To do:
Each line below must be set down exactly; omit any image you find.
═══ Source information ═══
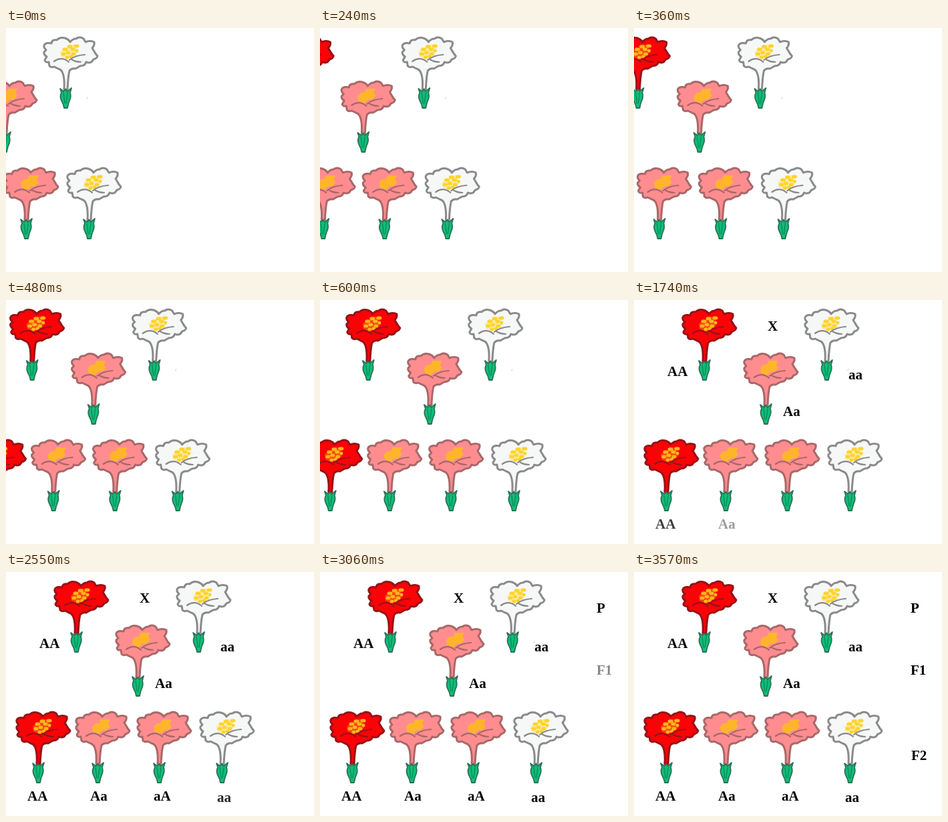
Write an HTML page with a canvas that moves like this. It is 461 px wide and 366 px high and loops after 4.6 s.

```html
<!DOCTYPE html>
<html lang="en">
<head>
<meta charset="utf-8">
<title>Flower crossing</title>
<style>
html, body { margin: 0; width: 100%; height: 100%; overflow: hidden; background: #fff; }
canvas { display: block; }
</style>
</head>
<body>
<canvas width="461" height="366"></canvas>
<script>
const ctx = document.querySelector('canvas').getContext('2d');
const LOOP = 4600, STEP = 30, SLIDE = 720, DISTANCE = 199, FADE = 510;

// Flower parts, in the coordinates of the upper white flower
const petals = new Path2D(`M295 21 Q299 16 304 16 Q309 12 315 16 L318 21 Q325 18 331 21
  Q332 26 328 30 L331 35 Q333 39 336 42 Q335 46 330 47 L327 51 Q323 53 319 51
  Q317 57 310 57 L303 61 Q297 60 294 64 Q292 72 291 92 L286 92 Q287 76 284 68
  Q282 62 277 61 L271 58 Q267 60 264 57 L263 51 Q257 52 257 48 L260 43 Q255 40 256 36
  L259 33 Q255 29 256 26 Q258 21 267 23 Q268 17 275 18 Q280 13 287 15 Q293 17 295 21 Z`);
const folds = new Path2D('M271 50 Q282 42 293 51 M294 48 Q302 41 317 40 M297 47 Q303 51 311 51');
const calyx = new Path2D(`M280 91 L285 95 L288 92 L291 95 L297 90 L295 97 Q297 103 294 109
  Q292 114 291 120 H286 Q285 114 282 109 Q279 103 282 97 Z`);
const veins = new Path2D('M285 97 L287 113 M291 97 L289 113');
const heart = new Path2D('M280 36 L285 31 L290 31 L293 25 L307 25 L304 31 L307 36 L302 41 L295 42 L290 47 L281 43 Z');
const specks = new Path2D(`M284 39 h2 M286 32 h3 M293 28 h3 M303 27 h3 M298 32 h2 M305 34 h0
  M291 37 h2 M299 39 h2 M290 44 h1 M296 43 h1`);
const mark = new Path2D('M320 106 l1 -2');

const white = { fill: '#f6f7f7', line: '#8a8a8a', centre: '#ffd42a', dots: true };
const red = { fill: '#fb0207', line: '#971317', centre: '#ffb51c', dots: true };
const pink = { fill: '#ff8d8f', line: '#a8686a', centre: '#ffb52b' };

const flowers = [
  [red, -183, 0], [white, 0, 0], [pink, -91, 66],
  [red, -240, 196], [pink, -151, 196], [pink, -59, 196], [white, 35, 196]
];

// text, x, baseline, start of the fade
const labels = [
  ['AA', 50, 114, 602], ['X', 200, 46, 790], ['aa', 321, 119, 980], ['Aa', 223, 174, 1170],
  ['AA', 32, 343, 1355], ['Aa', 126, 343, 1545], ['aA', 221, 343, 1810], ['aa', 316, 345, 2115],
  ['P', 414, 61, 2575], ['F1', 414, 154, 2820], ['F2', 415, 282, 3060]
];

function stroke(path, color, width) {
  ctx.strokeStyle = color;
  ctx.lineWidth = width;
  ctx.stroke(path);
}

function fill(path, color, alpha = 1) {
  ctx.globalAlpha = alpha;
  ctx.fillStyle = color;
  ctx.fill(path);
  ctx.globalAlpha = 1;
}

function drawFlower([kind, x, y], shift) {
  ctx.save();
  ctx.translate(x + shift, y);
  fill(petals, kind.fill);
  fill(heart, kind.centre, kind.dots ? 0.35 : 1);
  if (kind.dots) stroke(specks, kind.centre, 5);
  stroke(folds, kind.line, 2.2);
  stroke(petals, kind.line, 3);
  fill(calyx, '#0fbd78');
  stroke(calyx, '#2b7359', 1.8);
  stroke(veins, '#0a8557', 1.2);
  ctx.restore();
}

function draw(t) {
  ctx.fillStyle = '#fff';
  ctx.fillRect(0, 0, 461, 366);
  ctx.lineJoin = ctx.lineCap = 'round';
  const shift = -DISTANCE * Math.max(0, 1 - t / SLIDE);
  for (const flower of flowers) drawFlower(flower, shift);
  ctx.translate(shift, 0);
  stroke(mark, '#c4c4c4', 1);
  ctx.translate(-shift, 0);

  ctx.font = 'bold 21px "Liberation Serif", serif';
  ctx.fillStyle = '#000';
  for (const [text, x, y, start] of labels) {
    ctx.globalAlpha = Math.min(1, Math.max(0, (t - start) / FADE));
    ctx.fillText(text, x, y);
  }
  ctx.globalAlpha = 1;
}

const begin = performance.now();
function tick() {
  const t = (performance.now() - begin) % LOOP;
  draw(Math.floor(t / STEP) * STEP);
  requestAnimationFrame(tick);
}
tick();
</script>
</body>
</html>
```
═══
Written answer:
Write an HTML page with a canvas that moves like this. It is 461 px wide and 366 px high and loops after 4.6 s.

```html
<!DOCTYPE html>
<html lang="en">
<head>
<meta charset="utf-8">
<title>Flower crossing</title>
<style>
html, body { margin: 0; width: 100%; height: 100%; overflow: hidden; background: #fff; }
canvas { display: block; }
</style>
</head>
<body>
<canvas width="461" height="366"></canvas>
<script>
const ctx = document.querySelector('canvas').getContext('2d');
const LOOP = 4600, STEP = 30, SLIDE = 720, DISTANCE = 199, FADE = 510;

// Flower parts, in the coordinates of the upper white flower
const petals = new Path2D(`M295 21 Q299 16 304 16 Q309 12 315 16 L318 21 Q325 18 331 21
  Q332 26 328 30 L331 35 Q333 39 336 42 Q335 46 330 47 L327 51 Q323 53 319 51
  Q317 57 310 57 L303 61 Q297 60 294 64 Q292 72 291 92 L286 92 Q287 76 284 68
  Q282 62 277 61 L271 58 Q267 60 264 57 L263 51 Q257 52 257 48 L260 43 Q255 40 256 36
  L259 33 Q255 29 256 26 Q258 21 267 23 Q268 17 275 18 Q280 13 287 15 Q293 17 295 21 Z`);
const folds = new Path2D('M271 50 Q282 42 293 51 M294 48 Q302 41 317 40 M297 47 Q303 51 311 51');
const calyx = new Path2D(`M280 91 L285 95 L288 92 L291 95 L297 90 L295 97 Q297 103 294 109
  Q292 114 291 120 H286 Q285 114 282 109 Q279 103 282 97 Z`);
const veins = new Path2D('M285 97 L287 113 M291 97 L289 113');
const heart = new Path2D('M280 36 L285 31 L290 31 L293 25 L307 25 L304 31 L307 36 L302 41 L295 42 L290 47 L281 43 Z');
const specks = new Path2D(`M284 39 h2 M286 32 h3 M293 28 h3 M303 27 h3 M298 32 h2 M305 34 h0
  M291 37 h2 M299 39 h2 M290 44 h1 M296 43 h1`);
const mark = new Path2D('M320 106 l1 -2');

const white = { fill: '#f6f7f7', line: '#8a8a8a', centre: '#ffd42a', dots: true };
const red = { fill: '#fb0207', line: '#971317', centre: '#ffb51c', dots: true };
const pink = { fill: '#ff8d8f', line: '#a8686a', centre: '#ffb52b' };

const flowers = [
  [red, -183, 0], [white, 0, 0], [pink, -91, 66],
  [red, -240, 196], [pink, -151, 196], [pink, -59, 196], [white, 35, 196]
];

// text, x, baseline, start of the fade
const labels = [
  ['AA', 50, 114, 602], ['X', 200, 46, 790], ['aa', 321, 119, 980], ['Aa', 223, 174, 1170],
  ['AA', 32, 343, 1355], ['Aa', 126, 343, 1545], ['aA', 221, 343, 1810], ['aa', 316, 345, 2115],
  ['P', 414, 61, 2575], ['F1', 414, 154, 2820], ['F2', 415, 282, 3060]
];

function stroke(path, color, width) {
  ctx.strokeStyle = color;
  ctx.lineWidth = width;
  ctx.stroke(path);
}

function fill(path, color, alpha = 1) {
  ctx.globalAlpha = alpha;
  ctx.fillStyle = color;
  ctx.fill(path);
  ctx.globalAlpha = 1;
}

function drawFlower([kind, x, y], shift) {
  ctx.save();
  ctx.translate(x + shift, y);
  fill(petals, kind.fill);
  fill(heart, kind.centre, kind.dots ? 0.35 : 1);
  if (kind.dots) stroke(specks, kind.centre, 5);
  stroke(folds, kind.line, 2.2);
  stroke(petals, kind.line, 3);
  fill(calyx, '#0fbd78');
  stroke(calyx, '#2b7359', 1.8);
  stroke(veins, '#0a8557', 1.2);
  ctx.restore();
}

function draw(t) {
  ctx.fillStyle = '#fff';
  ctx.fillRect(0, 0, 461, 366);
  ctx.lineJoin = ctx.lineCap = 'round';
  const shift = -DISTANCE * Math.max(0, 1 - t / SLIDE);
  for (const flower of flowers) drawFlower(flower, shift);
  ctx.translate(shift, 0);
  stroke(mark, '#c4c4c4', 1);
  ctx.translate(-shift, 0);

  ctx.font = 'bold 21px "Liberation Serif", serif';
  ctx.fillStyle = '#000';
  for (const [text, x, y, start] of labels) {
    ctx.globalAlpha = Math.min(1, Math.max(0, (t - start) / FADE));
    ctx.fillText(text, x, y);
  }
  ctx.globalAlpha = 1;
}

const begin = performance.now();
function tick() {
  const t = (performance.now() - begin) % LOOP;
  draw(Math.floor(t / STEP) * STEP);
  requestAnimationFrame(tick);
}
tick();
</script>
</body>
</html>
```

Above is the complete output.